“This is to confirm the discussion at the meeting today that Caring Family Services [the name is changed] have decided to terminate your employment during the probationary period. Consistent with our obligations under the Fair Work Act 2009 and the National Employment Standards, you will be provided one week’s pay in lieu of notice, and the termination of your employment is effective immediately.”…

Full Story @ http://read.socialjusticesolutions.org/7o
#ChildAbuse, #Employment, #SocialJustice, #WrongfulTermination

There’s no such thing as a bad kid in these six Spokane, WA, trauma-informed elementary schools

What’s a trauma-informed school? It’s a place where this happens:

There’s this third-grade kid. Let’s call him Sam. He’s got ODD (oppositional defiant disorder…a misnomer for normal behavior a child exhibits when he’s living with chronic trauma).

Nine-year-old Sam (not his real name) is very smart.

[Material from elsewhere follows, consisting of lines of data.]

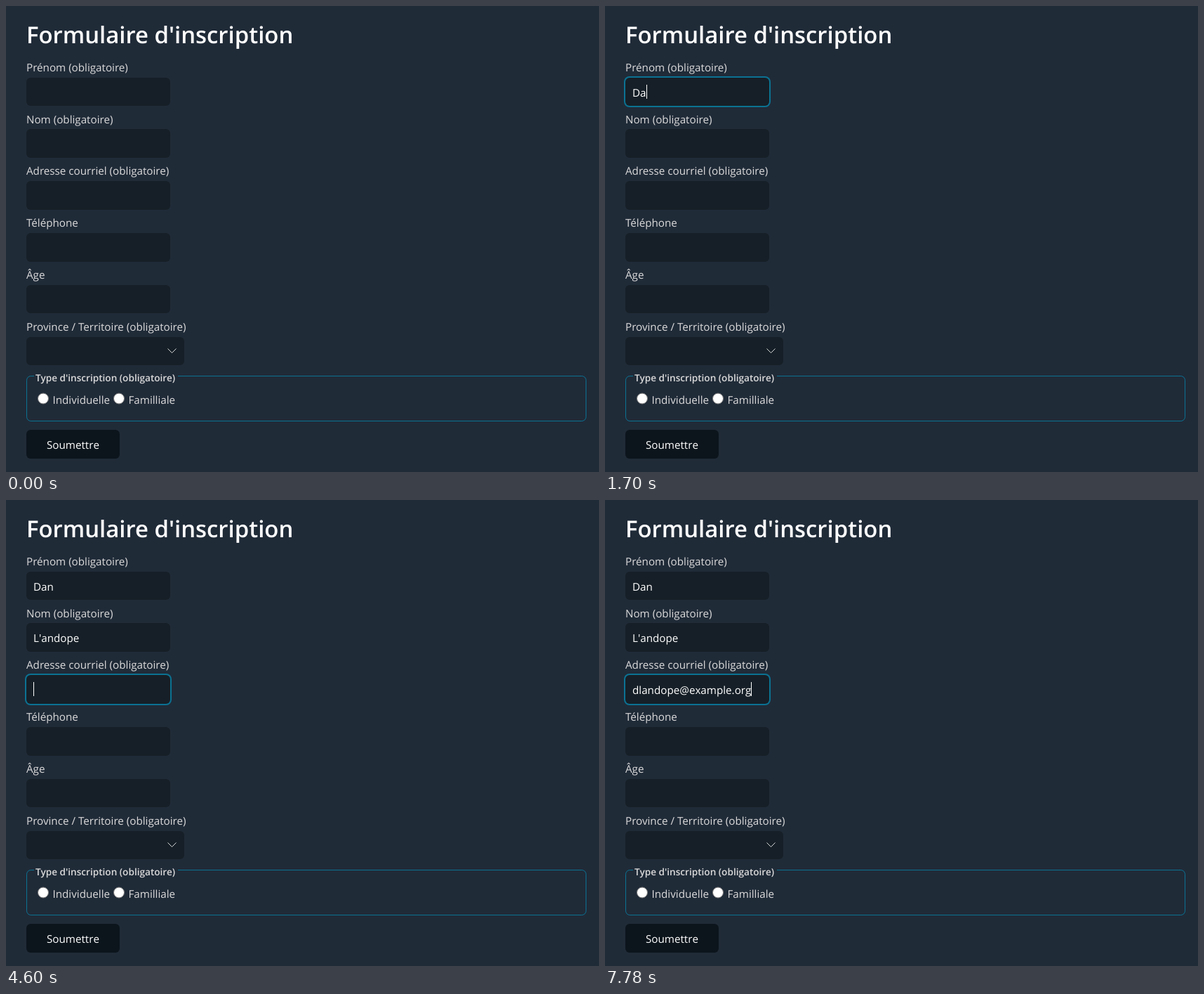
An HTML page that plays this animation: 845x663 px, repeating every 8000 ms.

```html
<!DOCTYPE html>
<html lang="fr">
<head>
<meta charset="utf-8">
<title>Formulaire d'inscription</title>
<style>
  html, body { margin: 0; width: 100%; height: 100%; overflow: hidden; background: #202b38; }
  svg { display: block; }
  text {
    font: 15.2px "Open Sans", "Noto Sans", sans-serif;
    fill: #dbdbdb;
    text-rendering: geometricPrecision;
    white-space: pre;
  }
  .bright { fill: #fff; font-kerning: none; }
  .title { font-size: 32.9px; font-weight: 600; fill: #fff; }
  .legend { font-size: 13.6px; font-weight: 600; }
</style>
</head>
<body>
<svg id="stage" width="845" height="663" viewBox="0 0 845 663"></svg>
<script>
const LOOP = 8000, PITCH = 73.8, LEFT = 29, WIDTH = 205;
const BOX = "#161f27", FOCUS = "#0096bf";
const stage = document.getElementById("stage");

function add(tag, attrs, content) {
  const el = document.createElementNS("http://www.w3.org/2000/svg", tag);
  set(el, attrs);
  if (content) el.textContent = content;
  return stage.appendChild(el);
}
function set(el, attrs) {
  for (const key in attrs) el.setAttribute(key, attrs[key]);
  return el;
}
const label = (x, y, content, cls = "") => add("text", { x, y, class: cls }, content);
const box = (x, y, width, height, fill) => add("rect", { x, y, width, height, rx: 6, fill });
const show = (el, on) => set(el, { visibility: on ? "visible" : "hidden" });

// Static form
label(LEFT, 53, "Formulaire d'inscription", "title");
const fields = ["Prénom (obligatoire)", "Nom (obligatoire)", "Adresse courriel (obligatoire)", "Téléphone", "Âge"]
  .map((name, i) => {
    const top = 101.6 + PITCH * i;
    const y = Math.round(top), height = Math.round(top + 40.6) - y;
    label(LEFT, top - 8.8, name);
    const ring = add("rect", { fill: FOCUS });
    box(LEFT, y, WIDTH, height, BOX);
    return { y, height, ring, value: label(39, top + 27, "", "bright") };
  });

label(LEFT, 461.8, "Province / Territoire (obligatoire)");
box(LEFT, 471, 225, 40, BOX);
add("path", { d: "M230.5 487.5l6 6 6-6", fill: "none", stroke: "#efefef", "stroke-width": .9 });

add("path", {
  d: "M40 526.5H35.5a6 6 0 0 0-6 6V584.5a6 6 0 0 0 6 6H820.5a6 6 0 0 0 6-6V532.5a6 6 0 0 0-6-6H245",
  fill: "none", stroke: FOCUS, "stroke-opacity": .67
});
label(42, 533.5, "Type d'inscription (obligatoire)", "legend");
[[53, "Individuelle"], [161, "Familliale"]].forEach(([cx, name]) => {
  add("circle", { cx, cy: 558.5, r: 7.5, fill: "#fff", stroke: "#767676" });
  label(cx + 13.5, 565.5, name);
});
box(LEFT, 603, 133, 41, "#0c151c");
set(label(95.5, 630, "Soumettre", "bright"), { "text-anchor": "middle" });

const caret = add("rect", { width: 1, height: 20, fill: "#fff" });
const arrow = add("path", { d: "M0 0V16.5L3.8 13 6.2 18.5 8.6 17.5 6.2 12H11.5Z", fill: "#fff", stroke: "#000", "stroke-width": .8 });
const beam = add("path", { d: "M-3.5-7.5H-1Q0-7.5 0-6.5V6.5Q0 7.5-1 7.5H-3.5M3.5-7.5H1Q0-7.5 0-6.5M0 6.5Q0 7.5 1 7.5H3.5", fill: "none", stroke: "#e8e8e8" });

// Focus times per field, and typing as [time, characters shown]
const focus = [1030, 2250, 4470, Infinity];
const typing = [
  ["Dan", [[1500, 1], [1700, 2], [1880, 3]]],
  ["L'andope", [[2510, 1], [2710, 2], [2890, 3], [3060, 4], [3240, 6], [4110, 7], [4290, 8]]],
  ["dlandope@example.org", [
    [4800, 1], [4920, 2], [5160, 4], [5390, 5], [5590, 6], [5690, 7], [5790, 8],
    [6050, 9], [6300, 10], [6520, 11], [6660, 12], [6790, 13], [6920, 14],
    [7130, 15], [7290, 16], [7450, 17], [7610, 19], [7780, 20]]]
];

const clamp = v => Math.max(0, Math.min(1, v));
const ease = u => u * u * (3 - 2 * u);
const mix = (a, b, u) => a + (b - a) * u;
// Two-step fade of the focus ring
const ramp = (t, start) => t < start ? 0 : t < start + 70 ? .5 : 1;

function pointerAt(t) {
  if (t < 200 || t >= 1500) return null;
  if (t < 1100) {
    const step = Math.floor((t - 200) / 75) * 75;
    const u = ease(clamp((step + 75) / 750));
    return [mix(811, 132, u), mix(547, 124.5, u)];
  }
  const u = t < 1165 ? 0 : t < 1230 ? .5 : 1;
  return [mix(132, 811, u), mix(124.5, 185, u)];
}

function drawPointer(t) {
  const p = pointerAt(t);
  const inField = p && p[0] > LEFT && p[0] < LEFT + WIDTH &&
    fields.some(f => p[1] > f.y && p[1] < f.y + f.height);
  show(arrow, p && !inField);
  show(beam, inField);
  if (p) set(inField ? beam : arrow, { transform: `translate(${p[0]} ${p[1]})` });
}

function draw(t) {
  typing.forEach(([word, keys], i) => {
    const { y, height, ring, value } = fields[i];
    const k = ramp(t, focus[i]) - ramp(t, focus[i + 1]);
    const out = 2 * k;
    set(ring, {
      x: LEFT - out, y: y - out, width: WIDTH + 2 * out, height: height + 2 * out,
      rx: 6 + out, "fill-opacity": .67 * Math.sqrt(k)
    });
    const count = keys.reduce((n, [at, chars]) => t >= at ? chars : n, 0);
    const shown = word.slice(0, count);
    if (value.textContent !== shown) value.textContent = shown;
  });

  const active = focus.filter(at => t >= at).length - 1;
  show(caret, active >= 0 && !(t >= 3790 && t < 4060));
  if (active >= 0) {
    const { y, value } = fields[active];
    const width = value.textContent ? value.getComputedTextLength() : 0;
    set(caret, { x: Math.round(39 + width), y: y + 10 });
  }
  drawPointer(t);
}

const start = performance.now();
function tick() {
  draw((performance.now() - start) % LOOP);
  requestAnimationFrame(tick);
}
tick();
</script>
</body>
</html>
```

But sometimes he balked, dug his heels in deep, and refused to work in class. So his teacher sent him to see the principal. Often.

The teacher and the principal knew something about his home life. At night, Sam sleeps on a couch. Dad sleeps on the other couch. The TV’s on all day, all night. When Dad’s awake, he always has a computer in his lap. Mom drifts in and out of the home. His parents have little to do with their son. They rarely touch him.

“He obviously needed hugs, and I was giving him those,” says the principal. But it wasn’t quite getting Sam out of his funk or making enough of a dent in his class behavior. “One day, I was teasing him and as he moved away, I poked him a little,” she recalls. “He laughed, and his eyes lit up. I did it again, and he laughed, and loved it.” In fact, he howled with laughter, inviting more tickles.  

Not only was Sam not getting hugs at home, the principal realized, but his parents weren’t playing with him, either.

So, now Sam knows what he needs and where to get it. Three to five days a week, he walks into the principal’s office to be tickled and hugged.

“If people looked in and didn’t know what was going on, they would say I’m torturing this kid,” says the principal, because Sam rolls on the floor and shrieks with laughter. “It’s not usually what I do with kids. But he needs touch. So, I tickle him for a while. Then he falls into my lap, gets some hugs. Then he straightens up and says: ‘I’m ready to go to class.’” …

Full Story @ http://read.socialjusticesolutions.org/78
#ChildAbuse, #ChildTrauma, #Solutions, #WashingtonState

Why I Went From Being A Top Student To An Expelled Dropout

I was expelled from school in 9th grade, and I’m currently 19 years old with no plans on ‘finishing’ my education (as if education ever ends). I say this with pride, because too often, people dismiss academic-underachievers as “lazy,” and any attempt to explain our side is labelled an excuse. I feel a need to show why it’s rarely that simple for the kids who leave school. I used to be a top student, the kind that got praised by teachers, friends, and family alike. For me to leave that behind, it had to take something special. Through the following moments, I will share how I went from a parent’s dream child, to a delinquent with a reticent family….

Full Story @ http://read.socialjusticesolutions.org/64
#ChildAbuse, #ChildTrauma

Could Child Abuse Be Causing Autism?

Written by, Courtney Kidd, LMSW, SJS Staff Writer
Childhood abuse as a predictive variable in who will have an autistic child. A study put on by JAMA Psychiatry studied 50,000 women, looking at medical records, answered questions relating to childhood abuse(physical, sexual or emotional)…